With lawsuit pending, Mississippi town OKs gay pride parade
The town of Starkville, Mississippi, had a change of heart about hosting its first-ever pride parade after being slapped with a federal lawsuit.
A resident walks past the Starkville Community Theatre in downtown Starkville, Mississippi on Feb. 22, 2018.Rogelio V. Solis / AP
/ Source: Associated Press
JACKSON, Miss. — Leaders of a Mississippi college town voted Tuesday to permit a gay pride parade, reversing a previous denial and moving to defuse a lawsuit alleging discrimination and free speech violations.
Starkville Mayor Lynn Spruill broke a 3-3 tie to allow the parade to go forward, after an alderman who previously had opposed the parade abstained, saying the city needed to move past the dispute. Aldermen had voted 4-3 to reject the application last month.
The parade will be held March 24.
Alderwoman Sandra Sistrunk had moved Friday to put the issue back before the city board.
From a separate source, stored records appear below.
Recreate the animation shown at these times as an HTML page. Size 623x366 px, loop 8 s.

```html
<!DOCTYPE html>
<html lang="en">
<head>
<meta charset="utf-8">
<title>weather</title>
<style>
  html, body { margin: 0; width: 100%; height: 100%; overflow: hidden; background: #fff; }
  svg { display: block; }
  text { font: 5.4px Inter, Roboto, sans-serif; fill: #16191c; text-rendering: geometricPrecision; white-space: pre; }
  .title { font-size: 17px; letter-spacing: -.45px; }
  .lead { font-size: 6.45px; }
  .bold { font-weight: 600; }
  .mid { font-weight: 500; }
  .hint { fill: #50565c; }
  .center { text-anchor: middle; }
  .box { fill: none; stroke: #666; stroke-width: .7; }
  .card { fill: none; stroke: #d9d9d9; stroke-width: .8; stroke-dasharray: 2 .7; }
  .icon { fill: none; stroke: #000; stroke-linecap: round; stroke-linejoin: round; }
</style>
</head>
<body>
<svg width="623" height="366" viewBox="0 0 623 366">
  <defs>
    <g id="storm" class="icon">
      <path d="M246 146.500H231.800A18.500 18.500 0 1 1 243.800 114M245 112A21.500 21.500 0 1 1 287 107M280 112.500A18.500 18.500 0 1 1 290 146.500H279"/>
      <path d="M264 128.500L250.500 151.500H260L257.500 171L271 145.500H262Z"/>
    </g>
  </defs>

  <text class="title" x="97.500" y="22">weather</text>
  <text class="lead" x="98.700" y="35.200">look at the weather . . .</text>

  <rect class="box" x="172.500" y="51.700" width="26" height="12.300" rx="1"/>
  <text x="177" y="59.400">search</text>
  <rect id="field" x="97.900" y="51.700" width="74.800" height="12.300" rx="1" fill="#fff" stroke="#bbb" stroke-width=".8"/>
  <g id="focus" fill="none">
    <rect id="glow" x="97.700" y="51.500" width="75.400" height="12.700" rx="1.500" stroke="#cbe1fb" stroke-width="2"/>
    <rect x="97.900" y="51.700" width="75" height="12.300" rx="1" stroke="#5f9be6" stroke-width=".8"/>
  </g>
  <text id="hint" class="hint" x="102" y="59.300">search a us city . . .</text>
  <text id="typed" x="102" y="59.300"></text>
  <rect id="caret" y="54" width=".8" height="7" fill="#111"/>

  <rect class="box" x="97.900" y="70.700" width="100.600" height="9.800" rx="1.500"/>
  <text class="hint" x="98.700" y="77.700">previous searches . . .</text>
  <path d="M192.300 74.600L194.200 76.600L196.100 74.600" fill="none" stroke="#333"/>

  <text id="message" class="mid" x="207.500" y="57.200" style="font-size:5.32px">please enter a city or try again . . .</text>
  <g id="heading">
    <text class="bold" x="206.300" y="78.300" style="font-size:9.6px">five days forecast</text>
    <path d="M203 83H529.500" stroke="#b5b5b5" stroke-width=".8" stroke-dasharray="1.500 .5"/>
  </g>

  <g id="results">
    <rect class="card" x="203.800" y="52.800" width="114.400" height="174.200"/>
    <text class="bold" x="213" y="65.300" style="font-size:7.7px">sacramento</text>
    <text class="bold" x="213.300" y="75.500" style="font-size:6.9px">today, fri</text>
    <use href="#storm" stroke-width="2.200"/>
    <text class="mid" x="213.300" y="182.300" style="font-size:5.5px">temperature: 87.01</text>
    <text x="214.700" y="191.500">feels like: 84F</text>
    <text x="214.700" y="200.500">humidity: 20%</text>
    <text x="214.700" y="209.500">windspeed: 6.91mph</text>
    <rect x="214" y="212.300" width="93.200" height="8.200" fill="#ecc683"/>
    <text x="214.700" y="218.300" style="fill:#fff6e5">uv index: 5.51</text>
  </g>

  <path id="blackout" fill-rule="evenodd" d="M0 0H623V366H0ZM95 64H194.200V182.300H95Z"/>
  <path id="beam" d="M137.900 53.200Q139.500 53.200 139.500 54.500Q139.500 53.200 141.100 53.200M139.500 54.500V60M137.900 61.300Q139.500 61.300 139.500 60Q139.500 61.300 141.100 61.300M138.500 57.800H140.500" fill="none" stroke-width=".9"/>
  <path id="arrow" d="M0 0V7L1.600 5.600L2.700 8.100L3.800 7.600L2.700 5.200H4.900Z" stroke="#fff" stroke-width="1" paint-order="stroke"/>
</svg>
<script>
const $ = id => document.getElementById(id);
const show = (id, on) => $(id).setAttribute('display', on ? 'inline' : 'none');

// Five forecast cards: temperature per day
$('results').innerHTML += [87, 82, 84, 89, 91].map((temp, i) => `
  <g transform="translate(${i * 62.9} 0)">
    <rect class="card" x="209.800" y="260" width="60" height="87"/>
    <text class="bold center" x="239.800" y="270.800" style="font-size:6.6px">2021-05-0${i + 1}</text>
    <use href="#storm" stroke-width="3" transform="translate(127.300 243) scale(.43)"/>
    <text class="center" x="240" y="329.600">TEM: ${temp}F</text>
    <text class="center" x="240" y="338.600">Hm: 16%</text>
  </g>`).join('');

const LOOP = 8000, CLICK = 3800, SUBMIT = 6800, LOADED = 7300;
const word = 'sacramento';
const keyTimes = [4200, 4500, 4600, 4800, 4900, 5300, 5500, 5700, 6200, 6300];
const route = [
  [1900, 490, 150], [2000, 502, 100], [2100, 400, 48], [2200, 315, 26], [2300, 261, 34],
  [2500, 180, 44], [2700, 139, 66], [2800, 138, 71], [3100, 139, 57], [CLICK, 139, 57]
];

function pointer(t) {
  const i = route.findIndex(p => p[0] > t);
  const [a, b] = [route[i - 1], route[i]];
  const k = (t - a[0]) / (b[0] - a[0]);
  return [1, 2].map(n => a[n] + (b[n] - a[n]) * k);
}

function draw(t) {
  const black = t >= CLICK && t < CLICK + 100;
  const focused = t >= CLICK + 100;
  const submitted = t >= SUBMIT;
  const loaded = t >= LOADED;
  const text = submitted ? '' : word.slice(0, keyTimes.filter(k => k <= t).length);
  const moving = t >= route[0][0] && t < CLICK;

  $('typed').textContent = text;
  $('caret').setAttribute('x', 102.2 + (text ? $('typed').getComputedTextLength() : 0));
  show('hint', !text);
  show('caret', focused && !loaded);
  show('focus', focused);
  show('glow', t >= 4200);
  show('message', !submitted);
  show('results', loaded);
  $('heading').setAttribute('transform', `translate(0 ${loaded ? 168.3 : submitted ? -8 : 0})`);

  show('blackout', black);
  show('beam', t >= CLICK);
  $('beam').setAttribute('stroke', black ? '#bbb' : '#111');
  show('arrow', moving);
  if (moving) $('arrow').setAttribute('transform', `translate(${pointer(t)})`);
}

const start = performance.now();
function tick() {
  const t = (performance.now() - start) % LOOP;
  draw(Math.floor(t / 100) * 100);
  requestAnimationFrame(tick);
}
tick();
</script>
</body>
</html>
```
Tuesday, she said it was important to not treat the application for the city’s first gay pride parade differently from any other application.
“I think we’re in a position where we can make a more measured and reasoned vote tonight,” Sistrunk said. “This has been a bit of a growing pain for the city of Starkville.”
The revote came after a community group called Starkville Pride and two organizers filed a federal lawsuit, saying the city had denied their constitutional rights to free expression and equal protection. They asked a judge to overrule the city and immediately grant a parade permit to Starkville Pride. The judge has not yet acted on the lawsuit.
The Morning Rundown
Let our news meet your inbox. The news and stories that matters, delivered weekday mornings.
“What happened at tonight’s meeting was a victory not only for our clients and for their equal dignity under the law, but also for the core principle that in this country, we do not restrict a person’s ability to speak based on whether or not we agree with what they have to say,” said Roberta Kaplan, lawyer for Starkville Pride and organizers Bailey McDaniel and Emily Turner.
Spruill, who doesn’t normally vote on the board, had supported the parade, saying the rejection didn’t reflect Starkville’s diversity and welcoming attitude. She got the chance to cast the deciding vote after Alderman David Little said he maintained his “principled position” but would abstain.
“I believe the city of Starkville’s interests are better served in moving forward beyond this and pressing forward on other positive matters facing our community,” Little said.
Turner, who attended the meeting, said that’s the moment she smiled.
“I think this indicates how accepting Starkville is and how much progress Starkville has made,” the architecture student who grew up in the city of 25,000 said by phone. “We’re having a pride parade approved by the city and that happened.”
The aldermen who voted against the parade again did not explain their reasoning. Aldermen Ben Carver, who earlier had told a local newspaper that his constituents had supported his original vote, said Tuesday that he had received “numerous, numerous” threats over his earlier “no” vote.
The city’s first-ever gay pride parade was proposed as part of a larger set of events, organized by Turner and McDaniel, also a Mississippi State University student. They said they wanted to hold a parade in downtown Starkville to show the presence of LGBTQ people as part of the larger community. Thanks to the university, Starkville is more cosmopolitan and diverse than many Mississippi towns.
Starkville has a recent history of public contention over lesbian, gay, bisexual and transgender issues. In 2015, aldermen repealed a resolution that made Starkville the first city in Mississippi to denounce discrimination based on sexual orientation. The same day, aldermen also repealed a city health insurance policy that allowed employees to insure same-sex partners. Gay marriage was legalized later that year nationwide by the U.S. Supreme Court.
The city meeting room was crammed past its capacity Tuesday, with people standing in the lobby. Supporters told aldermen that rejecting the parade was an assault on members of the community.
“The decision not to allow a pride parade in Starkville doesn’t make me any less gay, and it doesn’t quiet my voice, and it isn’t going to make me want to move,” Starkville resident Megan O’Nan, said. “But it tells a very special part of this community that we don’t matter.”
Opponents, though, asked aldermen to uphold their original decision. Tim Cummings said he wasn’t bigoted, but said his study of anatomy as a veterinarian taught him that same-sex relationships are unnatural.
“Who’s really doing the bullying? Have you really touched base with the constituents in your district versus the outsiders or the ‘loud and proud?’” he asked.